(DATA RECORDS Opens)

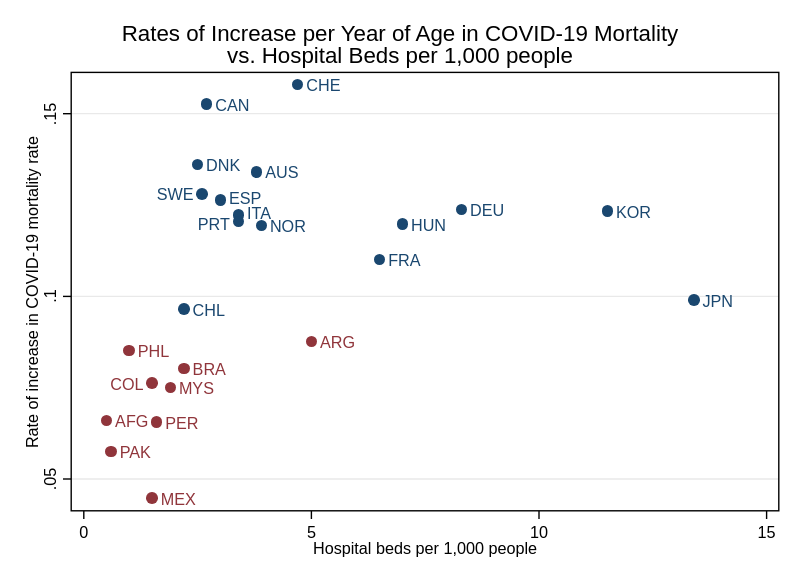
<!DOCTYPE html>
<html lang="en">
<head>
<meta charset="utf-8">
<title>COVID-19 mortality vs. hospital beds</title>
<style>
:root {
  --paper: #ffffff;
  --ink: #000000;
  --grid: #e9e9e9;
  --navy: #1a476f;
  --maroon: #90353b;
}
* { box-sizing: border-box; margin: 0; padding: 0; }
html, body { width: 800px; height: 582px; overflow: hidden; background: var(--paper); }
.chart {
  position: relative;
  width: 800px;
  height: 582px;
  overflow: hidden;
  color: var(--ink);
  font: 16.2px/20px "Liberation Sans", Arial, sans-serif;
  white-space: nowrap;
}
.chart-title {
  padding-top: 23px;
  font-size: 22.3px;
  font-weight: 400;
  line-height: 22px;
  text-align: center;
}
.axes { position: absolute; inset: 0; }
.grid { stroke: var(--grid); stroke-width: 1.3; }
.frame { fill: none; stroke: var(--ink); stroke-width: 1.4; }
.ticks { stroke: var(--ink); stroke-width: 1.4; }

.x-text, .y-text { position: absolute; left: var(--x); top: var(--y); transform: translate(-50%, -50%); }
.y-text { transform: translate(-50%, -50%) rotate(-90deg); }

.point { position: absolute; left: var(--x); top: var(--y); color: var(--navy); }
.point::before {
  content: "";
  position: absolute;
  left: -5.8px;
  top: -5.8px;
  width: 11.6px;
  height: 11.6px;
  border-radius: 50%;
  background: currentColor;
}
.point span { position: absolute; left: 8.6px; top: -9.6px; }
.point.label-left span { left: auto; right: 8.6px; }
.point.label-raised span { top: -12px; }
.point.label-lowered span { top: -8px; }
.middle-income .point { color: var(--maroon); }
</style>
</head>
<body>
<main class="chart">
  <h1 class="chart-title">Rates of Increase per Year of Age in COVID-19 Mortality<br>vs. Hospital Beds per 1,000 people</h1>

  <svg class="axes" width="800" height="582" viewBox="0 0 800 582" aria-hidden="true">
    <g class="grid">
      <line x1="71" y1="113.7" x2="779" y2="113.7"/>
      <line x1="71" y1="296.4" x2="779" y2="296.4"/>
      <line x1="71" y1="479" x2="779" y2="479"/>
    </g>
    <rect class="frame" x="71.2" y="72.4" width="707.6" height="438.4"/>
    <g class="ticks">
      <line x1="63" y1="113.7" x2="71" y2="113.7"/>
      <line x1="63" y1="296.4" x2="71" y2="296.4"/>
      <line x1="63" y1="479" x2="71" y2="479"/>
      <line x1="83.8" y1="511" x2="83.8" y2="519"/>
      <line x1="311.4" y1="511" x2="311.4" y2="519"/>
      <line x1="539" y1="511" x2="539" y2="519"/>
      <line x1="766.6" y1="511" x2="766.6" y2="519"/>
    </g>
  </svg>

  <div class="y-axis">
    <p class="y-text" style="--x:31.5px;--y:291.5px">Rate of increase in COVID-19 mortality rate</p>
    <span class="y-text" style="--x:49.5px;--y:113.7px">.15</span>
    <span class="y-text" style="--x:49.5px;--y:296.4px">.1</span>
    <span class="y-text" style="--x:49.5px;--y:479px">.05</span>
  </div>

  <div class="x-axis">
    <span class="x-text" style="--x:83.8px;--y:532px">0</span>
    <span class="x-text" style="--x:311.4px;--y:532px">5</span>
    <span class="x-text" style="--x:539px;--y:532px">10</span>
    <span class="x-text" style="--x:766.6px;--y:532px">15</span>
    <p class="x-text" style="--x:425px;--y:548px">Hospital beds per 1,000 people</p>
  </div>

  <div class="high-income">
    <div class="point" style="--x:297.7px;--y:84.7px"><span>CHE</span></div>
    <div class="point" style="--x:206.7px;--y:104.2px"><span>CAN</span></div>
    <div class="point" style="--x:197.5px;--y:164.5px"><span>DNK</span></div>
    <div class="point" style="--x:256.7px;--y:171.8px"><span>AUS</span></div>
    <div class="point label-left" style="--x:202.1px;--y:193.8px"><span>SWE</span></div>
    <div class="point label-raised" style="--x:220.4px;--y:199.8px"><span>ESP</span></div>
    <div class="point label-raised" style="--x:238.5px;--y:215px"><span>ITA</span></div>
    <div class="point label-left label-lowered" style="--x:238.5px;--y:221.7px"><span>PRT</span></div>
    <div class="point" style="--x:261.3px;--y:225.7px"><span>NOR</span></div>
    <div class="point" style="--x:402.4px;--y:224.2px"><span>HUN</span></div>
    <div class="point" style="--x:461.5px;--y:209.6px"><span>DEU</span></div>
    <div class="point" style="--x:607.3px;--y:211.1px"><span>KOR</span></div>
    <div class="point" style="--x:379.6px;--y:259.5px"><span>FRA</span></div>
    <div class="point" style="--x:693.8px;--y:300.2px"><span>JPN</span></div>
    <div class="point" style="--x:184px;--y:309.2px"><span>CHL</span></div>
  </div>

  <div class="middle-income">
    <div class="point" style="--x:311.4px;--y:341.7px"><span>ARG</span></div>
    <div class="point" style="--x:129.2px;--y:350.5px"><span>PHL</span></div>
    <div class="point" style="--x:184px;--y:368.7px"><span>BRA</span></div>
    <div class="point label-left" style="--x:152.1px;--y:383.2px"><span>COL</span></div>
    <div class="point" style="--x:170.3px;--y:387.5px"><span>MYS</span></div>
    <div class="point" style="--x:106.5px;--y:420.7px"><span>AFG</span></div>
    <div class="point" style="--x:156.6px;--y:422.2px"><span>PER</span></div>
    <div class="point" style="--x:111.1px;--y:451.5px"><span>PAK</span></div>
    <div class="point" style="--x:152.1px;--y:498.2px"><span>MEX</span></div>
  </div>
</main>
</body>
</html>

(DATA RECORDS Closes)

== EXERCISE ==
Extract all lines of the records above that include "absolute".

== TASK SOLUTION ==
.axes { position: absolute; inset: 0; }
.x-text, .y-text { position: absolute; left: var(--x); top: var(--y); transform: translate(-50%, -50%); }
.point { position: absolute; left: var(--x); top: var(--y); color: var(--navy); }
  position: absolute;
.point span { position: absolute; left: 8.6px; top: -9.6px; }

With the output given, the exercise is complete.